**Assignment**: Reproduce each line from the first in the data through the line that contains "--violet-light: #8d88c2;" exactly; give nothing else.

#### Information provided ####

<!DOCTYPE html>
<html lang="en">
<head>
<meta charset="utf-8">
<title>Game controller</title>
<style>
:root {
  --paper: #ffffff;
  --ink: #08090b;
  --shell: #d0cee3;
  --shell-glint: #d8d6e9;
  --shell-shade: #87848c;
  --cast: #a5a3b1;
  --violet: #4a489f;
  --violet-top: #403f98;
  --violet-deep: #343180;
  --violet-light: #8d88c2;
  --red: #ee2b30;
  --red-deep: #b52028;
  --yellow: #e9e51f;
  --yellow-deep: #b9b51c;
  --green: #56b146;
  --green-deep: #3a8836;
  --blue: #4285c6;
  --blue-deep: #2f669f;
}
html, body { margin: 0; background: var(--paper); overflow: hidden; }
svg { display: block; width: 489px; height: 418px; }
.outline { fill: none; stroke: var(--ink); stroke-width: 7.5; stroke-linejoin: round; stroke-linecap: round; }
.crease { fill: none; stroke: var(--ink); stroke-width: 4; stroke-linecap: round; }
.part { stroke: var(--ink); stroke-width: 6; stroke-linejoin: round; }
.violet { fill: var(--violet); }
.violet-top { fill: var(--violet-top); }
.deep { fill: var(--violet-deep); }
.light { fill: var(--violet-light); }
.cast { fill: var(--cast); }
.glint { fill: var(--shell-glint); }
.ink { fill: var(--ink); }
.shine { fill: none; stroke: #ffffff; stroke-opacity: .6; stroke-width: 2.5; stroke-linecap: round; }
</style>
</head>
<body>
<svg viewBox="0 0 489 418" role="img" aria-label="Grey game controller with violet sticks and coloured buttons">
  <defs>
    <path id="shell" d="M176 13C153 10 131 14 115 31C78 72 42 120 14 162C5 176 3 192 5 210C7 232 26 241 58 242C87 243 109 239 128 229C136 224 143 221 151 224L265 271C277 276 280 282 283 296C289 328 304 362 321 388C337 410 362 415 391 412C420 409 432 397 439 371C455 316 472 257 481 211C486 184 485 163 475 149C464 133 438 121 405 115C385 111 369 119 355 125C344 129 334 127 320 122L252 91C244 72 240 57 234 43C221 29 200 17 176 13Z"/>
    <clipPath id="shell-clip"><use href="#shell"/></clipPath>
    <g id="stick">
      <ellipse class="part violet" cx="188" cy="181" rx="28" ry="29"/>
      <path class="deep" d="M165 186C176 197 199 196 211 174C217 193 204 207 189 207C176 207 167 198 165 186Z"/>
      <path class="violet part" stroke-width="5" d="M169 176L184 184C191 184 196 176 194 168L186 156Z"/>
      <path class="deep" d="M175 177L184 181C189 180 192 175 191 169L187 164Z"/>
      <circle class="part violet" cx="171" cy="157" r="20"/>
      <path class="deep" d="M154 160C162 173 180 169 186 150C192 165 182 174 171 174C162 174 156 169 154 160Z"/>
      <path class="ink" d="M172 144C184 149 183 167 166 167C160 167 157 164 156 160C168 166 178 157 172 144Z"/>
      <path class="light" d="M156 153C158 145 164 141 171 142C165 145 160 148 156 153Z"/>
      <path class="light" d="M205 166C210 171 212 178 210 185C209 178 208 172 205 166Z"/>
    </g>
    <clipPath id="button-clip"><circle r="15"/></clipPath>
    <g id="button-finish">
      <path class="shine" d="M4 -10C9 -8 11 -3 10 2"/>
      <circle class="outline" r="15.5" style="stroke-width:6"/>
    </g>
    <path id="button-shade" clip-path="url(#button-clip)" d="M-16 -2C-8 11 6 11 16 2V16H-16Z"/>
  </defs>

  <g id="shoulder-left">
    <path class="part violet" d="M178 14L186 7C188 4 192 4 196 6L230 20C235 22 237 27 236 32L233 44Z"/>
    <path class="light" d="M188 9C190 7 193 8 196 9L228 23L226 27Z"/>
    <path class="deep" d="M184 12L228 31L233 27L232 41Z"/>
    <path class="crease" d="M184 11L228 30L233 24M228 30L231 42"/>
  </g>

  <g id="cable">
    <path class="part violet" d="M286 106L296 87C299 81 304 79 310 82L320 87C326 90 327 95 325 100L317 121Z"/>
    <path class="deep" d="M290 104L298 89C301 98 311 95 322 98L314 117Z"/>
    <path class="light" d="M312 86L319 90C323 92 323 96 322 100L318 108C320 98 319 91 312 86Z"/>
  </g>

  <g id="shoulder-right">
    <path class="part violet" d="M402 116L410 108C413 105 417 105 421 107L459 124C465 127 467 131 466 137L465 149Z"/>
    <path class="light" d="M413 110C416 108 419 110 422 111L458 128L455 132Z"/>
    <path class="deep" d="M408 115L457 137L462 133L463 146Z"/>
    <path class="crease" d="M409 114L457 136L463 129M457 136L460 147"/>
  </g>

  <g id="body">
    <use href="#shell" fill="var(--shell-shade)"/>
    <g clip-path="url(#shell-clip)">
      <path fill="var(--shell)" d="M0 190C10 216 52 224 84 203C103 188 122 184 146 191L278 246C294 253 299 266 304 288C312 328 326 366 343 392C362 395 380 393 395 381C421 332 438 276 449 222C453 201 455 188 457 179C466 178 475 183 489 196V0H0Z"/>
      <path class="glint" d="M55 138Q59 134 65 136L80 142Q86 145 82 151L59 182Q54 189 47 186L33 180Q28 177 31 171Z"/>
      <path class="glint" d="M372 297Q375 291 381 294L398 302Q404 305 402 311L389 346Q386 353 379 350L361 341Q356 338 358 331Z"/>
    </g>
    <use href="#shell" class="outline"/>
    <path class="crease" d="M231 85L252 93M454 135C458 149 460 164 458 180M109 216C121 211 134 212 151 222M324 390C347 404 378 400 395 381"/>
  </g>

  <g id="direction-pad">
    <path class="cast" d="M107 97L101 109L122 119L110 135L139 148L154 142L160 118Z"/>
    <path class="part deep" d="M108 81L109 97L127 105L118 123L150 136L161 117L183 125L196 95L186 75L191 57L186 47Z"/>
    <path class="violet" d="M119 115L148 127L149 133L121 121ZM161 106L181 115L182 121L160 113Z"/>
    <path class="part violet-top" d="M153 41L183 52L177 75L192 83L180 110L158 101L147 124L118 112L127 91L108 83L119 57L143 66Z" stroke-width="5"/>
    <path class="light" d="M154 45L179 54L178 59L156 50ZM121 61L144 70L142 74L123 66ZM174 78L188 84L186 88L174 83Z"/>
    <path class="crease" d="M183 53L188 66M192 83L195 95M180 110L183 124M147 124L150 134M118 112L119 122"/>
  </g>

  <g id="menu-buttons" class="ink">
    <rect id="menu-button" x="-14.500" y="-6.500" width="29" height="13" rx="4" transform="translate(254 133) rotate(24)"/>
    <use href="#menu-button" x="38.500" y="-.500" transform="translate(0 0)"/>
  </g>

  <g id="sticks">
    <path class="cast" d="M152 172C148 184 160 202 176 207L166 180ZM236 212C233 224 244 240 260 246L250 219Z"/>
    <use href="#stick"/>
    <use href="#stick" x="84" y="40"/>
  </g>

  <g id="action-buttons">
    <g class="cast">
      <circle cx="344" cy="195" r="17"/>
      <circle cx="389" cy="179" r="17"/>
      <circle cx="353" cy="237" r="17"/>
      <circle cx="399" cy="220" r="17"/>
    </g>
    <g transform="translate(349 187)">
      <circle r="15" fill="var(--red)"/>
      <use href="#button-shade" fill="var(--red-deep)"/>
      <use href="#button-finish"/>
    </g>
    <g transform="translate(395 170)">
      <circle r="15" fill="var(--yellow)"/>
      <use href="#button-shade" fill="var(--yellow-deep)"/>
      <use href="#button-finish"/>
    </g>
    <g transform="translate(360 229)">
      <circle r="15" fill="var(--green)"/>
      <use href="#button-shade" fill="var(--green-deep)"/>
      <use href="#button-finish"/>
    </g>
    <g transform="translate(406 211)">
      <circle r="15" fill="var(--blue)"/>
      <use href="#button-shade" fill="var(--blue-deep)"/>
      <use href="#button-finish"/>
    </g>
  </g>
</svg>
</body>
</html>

####

**Output for this exercise**:
<!DOCTYPE html>
<html lang="en">
<head>
<meta charset="utf-8">
<title>Game controller</title>
<style>
:root {
  --paper: #ffffff;
  --ink: #08090b;
  --shell: #d0cee3;
  --shell-glint: #d8d6e9;
  --shell-shade: #87848c;
  --cast: #a5a3b1;
  --violet: #4a489f;
  --violet-top: #403f98;
  --violet-deep: #343180;
  --violet-light: #8d88c2;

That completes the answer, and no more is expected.